This is of course unlikely to sustain as the future steady state (‘new normal’ is tiresome now 😊) will certainly entail similar levels of industrial production and continuation of most human behaviour patterns that existed pre-COVID. There is in fact a risk of pollution levels and climate effects substantially increasing as was in seen in post 2008 China when stimulus packages drove construction activity to a frenzy.
While there is certainly reason to cheer and sing along with the birds now, I would like to highlight a couple of systemic action areas that are important for sustenance of lower pollution levels. The first one relates to how we don’t move backward and the second on how we can move forward with respect to our environmental goals.

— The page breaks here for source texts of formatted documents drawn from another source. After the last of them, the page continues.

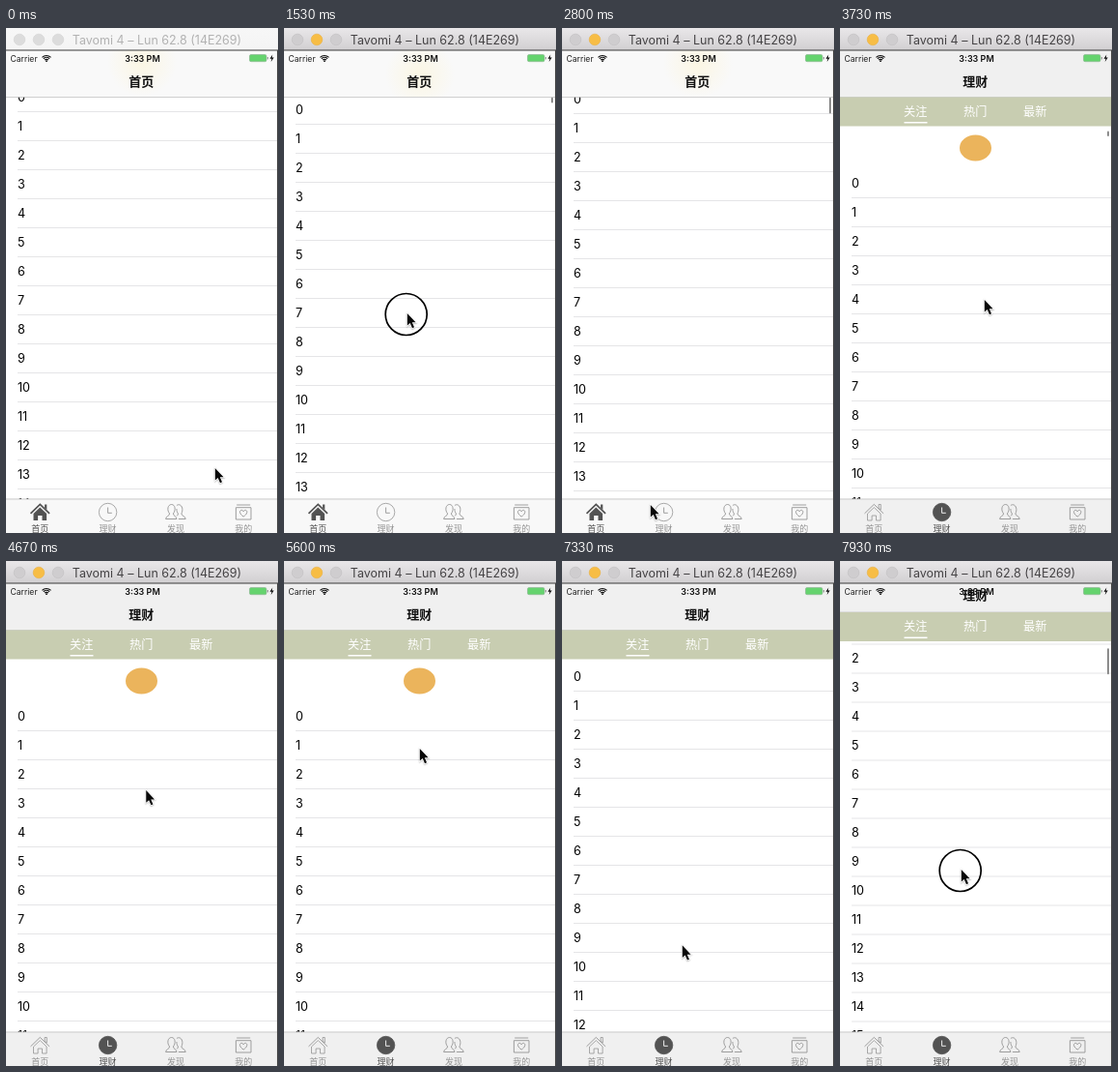
These frames come from a looping animation (282x522 px, 8000 ms). An HTML page with a canvas:

```html
<!DOCTYPE html>
<html lang="zh">
<head>
<meta charset="utf-8">
<style>
  html, body { margin: 0; width: 100%; height: 100%; overflow: hidden; background: #fff; }
  canvas { display: block; width: 282px; height: 522px; }
</style>
</head>
<body>
<canvas id="stage"></canvas>
<script>
const W = 282, H = 522, LOOP = 8000;
const ROW = 30, TITLE_H = 23, TAB_TOP = 487, NAV_BOTTOM = 71, STRIP_BOTTOM = 101.5;
const LATIN = 'Inter, "Noto Sans CJK SC", sans-serif';
const CJK = '"Noto Sans CJK SC", "Noto Sans CJK", sans-serif';

const canvas = document.getElementById('stage');
const ctx = canvas.getContext('2d');
const ratio = window.devicePixelRatio || 1;
canvas.width = W * ratio;
canvas.height = H * ratio;

// Keyframes: [time, value, ...]
const CURSOR = [
  [70, 216, 455], [670, 75, 22], [870, 75, 22], [1300, 125, 268],
  [1530, 127, 295], [2050, 129, 345], [2200, 129, 345], [2800, 91, 493],
  [3000, 100, 500], [3450, 100, 500], [3730, 149, 281], [5600, 140, 194],
  [5950, 140, 194], [6400, 123, 380], [6800, 123, 380], [7400, 124, 398],
  [7930, 125, 319], [8000, 125, 312]
];
const HOME_SCROLL = [[1300, 13], [1530, 0], [2050, -22], [2200, -22], [2800, 11], [3000, 13]];
const FINANCE_SCROLL = [[3200, 0], [3500, -41], [5850, -41], [6200, 0], [7450, 0], [7930, 78.5], [8000, 84]];
const PRESSES = [[620, 870], [1300, 2150], [3100, 3300], [7450, 8000]];
const HOME_BAR = [[1300, 0], [1400, 1], [2900, 1], [3100, 0]];
const FINANCE_BAR = [[3200, 0], [3300, 1], [4000, 1], [4300, 0], [7450, 0], [7550, 1]];
const ACTIVATE = 870, SWITCH = 3200;

const clamp = (v, lo, hi) => Math.min(hi, Math.max(lo, v));

function track(keys, t) {
  const next = keys.findIndex(k => k[0] > t);
  if (next === 0) return keys[0].slice(1);
  if (next < 0) return keys[keys.length - 1].slice(1);
  const a = keys[next - 1], b = keys[next];
  const p = (t - a[0]) / (b[0] - a[0]);
  const e = p * p * (3 - 2 * p);
  return a.slice(1).map((v, i) => v + (b[i + 1] - v) * e);
}

function rect(x, y, w, h, color) {
  ctx.fillStyle = color;
  ctx.fillRect(x, y, w, h);
}

// y is the optical centre of the glyphs
function text(str, x, y, size, color, { weight = 400, align = 'center', font = LATIN } = {}) {
  ctx.font = `${weight} ${size}px ${font}`;
  ctx.textAlign = align;
  ctx.fillStyle = color;
  ctx.fillText(str, x, y + size * 0.37);
}

// Fills and strokes an SVG path, or the current path when d is null
function paint(d, fill, stroke, width = 1) {
  const args = d ? [new Path2D(d)] : [];
  if (fill) { ctx.fillStyle = fill; ctx.fill(...args); }
  if (stroke) { ctx.strokeStyle = stroke; ctx.lineWidth = width; ctx.stroke(...args); }
}

function disc(x, y, r, fill, stroke, width) {
  ctx.beginPath();
  ctx.arc(x, y, r, 0, Math.PI * 2);
  paint(null, fill, stroke, width);
}

function at(x, y, draw) {
  ctx.save();
  ctx.translate(x, y);
  draw();
  ctx.restore();
}

function titleBar(active) {
  const shade = ctx.createLinearGradient(0, 0, 0, TITLE_H);
  shade.addColorStop(0, active ? '#e9e7e9' : '#f7f7f7');
  shade.addColorStop(1, active ? '#d1cfd1' : '#f4f4f4');
  rect(0, 0, W, TITLE_H, shade);
  const gray = active ? '#cfcdcf' : '#dcdcdc', edge = active ? '#c2c0c2' : '#d4d4d4';
  [gray, active ? '#f7bd45' : gray, gray].forEach((color, i) =>
    disc(14 + i * 20, 12, 5.8, color, i === 1 && active ? '#eab040' : edge, 0.6));
  text('Tavomi 4 – Lun 62.8 (14E269)', 156.5, 12.5, 12.5, active ? '#454345' : '#b2b2b2');
  rect(0, TITLE_H - 0.5, W, 1, '#3c3c3c');
}

function statusBar() {
  text('Carrier', 4.5, 31.5, 8.6, '#222', { align: 'left' });
  for (const r of [2.4, 4.3, 6.2]) {
    ctx.beginPath();
    ctx.arc(42, 34.7, r, -Math.PI * 0.76, -Math.PI * 0.24);
    paint(null, null, '#111', 1.2);
  }
  disc(42, 34.2, 0.9, '#111');
  text('3:33 PM', 141.5, 31.3, 9, '#111', { weight: 600 });
  ctx.beginPath();
  ctx.roundRect(252.5, 27.5, 17.5, 7.2, 1.5);
  paint(null, '#65d36e', '#8fb894', 0.7);
  rect(270.8, 30, 1, 2.4, '#888');
  paint('M276.3 27.5 L273.5 31.8 H275.5 L274.7 35 L277.8 30.6 H275.8 Z', '#111');
}

function list(origin, top) {
  ctx.save();
  ctx.beginPath();
  ctx.rect(0, top, W, TAB_TOP - top);
  ctx.clip();
  ctx.beginPath();
  ctx.ellipse(140.5, origin - 21.5, 16.5, 13.5, 0, 0, Math.PI * 2);
  paint(null, '#ebb45c');
  for (let i = 0; i < 20; i++) {
    const y = origin + i * ROW;
    text(String(i), 12, y + 14.7, 12.6, '#000', { align: 'left' });
    rect(12, y + ROW - 0.5, W - 12, 1, '#e5e5e7');
  }
  ctx.restore();
}

function scrollBar(y, length, alpha) {
  ctx.globalAlpha = alpha;
  ctx.beginPath();
  ctx.roundRect(277, y, 2, length, 1);
  paint(null, '#8c8c8c');
  ctx.globalAlpha = 1;
}

function navBar(title, color, shift, glowY) {
  const bottom = NAV_BOTTOM - shift;
  rect(0, TITLE_H, W, bottom - TITLE_H, color);
  if (glowY !== undefined) {
    const glow = ctx.createRadialGradient(141, glowY, 4, 141, glowY, 36);
    glow.addColorStop(0, 'rgba(251,246,226,.85)');
    glow.addColorStop(1, 'rgba(251,246,226,0)');
    rect(100, TITLE_H, 82, bottom - TITLE_H, glow);
  }
  rect(0, bottom, W, 0.8, '#c4c4c4');
  statusBar();
  text(title, 140.3, 55.3 - shift * 1.08, 13, '#111', { weight: 700, font: CJK });
}

function strip(shift) {
  const y = NAV_BOTTOM - shift;
  rect(0, y + 0.5, W, STRIP_BOTTOM - NAV_BOTTOM - 0.5, '#c8cdb1');
  ['关注', '热门', '最新'].forEach((label, i) =>
    text(label, 78.3 + i * 62, y + 15.4, 12.2, '#fff', { font: CJK }));
  rect(66.5, y + 26, 24, 1.5, '#fff');
}

const ICONS = [
  (on, c) => {
    paint('M-6.8 2 V9 H-2.2 V4 H2.2 V9 H6.8 V2 L0 -4.4 Z', on && c, on ? null : c, 0.8);
    paint('M-9.8 1.8 L0 -7.6 L9.8 1.8', null, c, on ? 1.7 : 0.9);
    paint('M4.8 -7.5 H7 V-2 L4.8 -4 Z', on && c, on ? null : c, 0.8);
  },
  (on, c) => {
    disc(0, 0.5, 9.2, on && c, c, 0.8);
    paint('M0 -4.5 V1.3 H4.2', null, on ? '#fff' : c, 0.9);
  },
  (on, c) => {
    paint('M-10.3 7.5 C-10.3 4.5 -6.3 4.5 -6.3 2 C-9.5 -2 -8 -7.5 -4.3 -7.5 C-.6 -7.5 .5 -2 -2.5 2 C-2.5 4.5 1 4.5 1 7.5 Z', null, c, 0.9);
    paint('M1 -6.5 C5 -9.3 8.8 -4 6 2 C6 4.5 10.3 4.5 10.3 7.5 H3 M1 -3 C1 -1 1.5 .5 2.5 2 C2.5 3.5 1.5 4 1 4.5', null, c, 0.9);
  },
  (on, c) => {
    paint('M-7.8 -4.3 H7.8 V8 H-7.8 Z M-7 -7 H7', null, c, 0.9);
    paint('M0 5 C-5.5 1.5 -3.8 -2.2 -1.5 -1.6 Q-.4 -1.3 0 -.2 Q.4 -1.3 1.5 -1.6 C3.8 -2.2 5.5 1.5 0 5 Z', null, c, 0.9);
  }
];

function tabBar(selected, color) {
  rect(0, TAB_TOP, W, H - TAB_TOP, color);
  rect(0, TAB_TOP - 0.5, W, 0.9, '#c4c4c4');
  ['首页', '理财', '发现', '我的'].forEach((label, i) => {
    const x = 35.3 + i * 70.3, on = i === selected;
    const ink = on ? '#535353' : '#959595';
    at(x, 500, () => ICONS[i](on, ink));
    text(label, x, 518, 9, ink, { weight: on ? 500 : 400, font: CJK });
  });
}

function pointer(x, y, pressed) {
  if (pressed) disc(x - 0.3, y + 1, 21.5, null, '#000', 1.7);
  at(x + 0.8, y, () => {
    ctx.shadowColor = 'rgba(0,0,0,.3)';
    ctx.shadowBlur = 1.5 * ratio;
    ctx.shadowOffsetY = 0.7 * ratio;
    const arrow = 'M0 0 V12.6 L2.9 10.1 L5.2 15.2 L7.2 14.3 L5 9.3 H8.8 Z';
    paint(arrow, null, '#fff', 1.5);
    ctx.shadowColor = 'transparent';
    paint(arrow, '#080808');
  });
}

function homePage(t) {
  const [scroll] = track(HOME_SCROLL, t), [alpha] = track(HOME_BAR, t);
  const origin = 69.5 - scroll;
  list(origin, NAV_BOTTOM);
  scrollBar(71.5, clamp(6 + scroll, 6, 27), alpha);
  navBar('首页', '#f9f9f9', 0, origin - 21.5);
  tabBar(0, '#f8f8f8');
}

function financePage(t) {
  const [scroll] = track(FINANCE_SCROLL, t), [alpha] = track(FINANCE_BAR, t);
  const shift = clamp((scroll - 20) / 58.5, 0, 1) * 18.5;
  const top = STRIP_BOTTOM - shift;
  list(104.5 - scroll, top);
  scrollBar(top + 5 + Math.max(0, scroll) * 0.03, clamp(27 + scroll, 5.5, 27), alpha);
  navBar('理财', '#f0f0f0', shift);
  strip(shift);
  tabBar(1, '#f0f0f0');
}

function draw(t) {
  ctx.setTransform(ratio, 0, 0, ratio, 0, 0);
  rect(0, 0, W, H, '#fff');
  (t < SWITCH ? homePage : financePage)(t);
  titleBar(t >= ACTIVATE);
  rect(281, TITLE_H, 1, H - TITLE_H, '#4a4a4a');
  const [x, y] = track(CURSOR, t);
  pointer(x, y, PRESSES.some(([from, to]) => t >= from && t < to));
}

const start = performance.now();
function tick() {
  draw((performance.now() - start) % LOOP);
  requestAnimationFrame(tick);
}
tick();
</script>
</body>
</html>
```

1. No regression: Zoonotic pandemics like COVID originate and spread due to overreach of human activity in the natural ecosystems, through direct human encroachment or indirect disturbances caused by air and water pollution. New pandemics may or may not originate in India, but if they hit its shores, the population density and widespread air & water pollution will certainly make them difficult to control. Not regressing is also a form of action, and one that holds significant challenges for the government. Industry will rightly expect many fiscal and other concessions to tide over this crisis. One respected industry leader has suggested that India could plan to reduce its climate targets and give concessions on acceptable levels of pollution. This in my view is not prudent as a regressive pollution control regime will be very difficult to reverse. While industry may decide to postpone sustainability investments, the Government should not at this stage dilute existing norms or slow down on more stringent amendments for e.g. the ones pending on antibiotic discharge limits for pharma companies. Ideally, our pollution control regime should become stricter with stronger deterrents for polluters. The not-so-distant future cost of public health will be far onerous than one borne currently with stricter pollution measures.
2. Build back better: As infrastructure creation often forms the bulk of stimulus drives, the UN has recently proposed six climate-related actions to build back better in the recovery phase. The suggestions include shifting from a grey to green economy, incorporating climate risks and opportunities in the financial system and building for sustainability. Here is where India’s National Infrastructure Pipeline (NIP) comes in. The final report on the NIP that was released last week, $ 1.5 trillion program from now to 2025 outlines ambitious goals on all infrastructure sectors, and mentions the need for climate resilience. The taskforce working on the NIP has also recommended setting up of committees for monitoring, coordination, financing, etc. It is important at this stage to benchmark the impact of infrastructure creation on the environment and biodiversity and include project level ESG (Environment, Social & Governance) indicators for reporting and assessments. On the lines of green building assessments done by the IGBC, there are organizations like GRESB that define sustainability benchmarks and assess performance of real assets on the same. It is time the NIP taskforce incorporates definition and monitoring of sustainability indicators along with the monitoring of other metrics.
I write this on the backdrop of the distressing and tragic Vizag gas leak incident, a painful reminder of much that is broken. This is the time when Governments and corporates should strive not to regress and build better for the future.
The birds need to keep singing.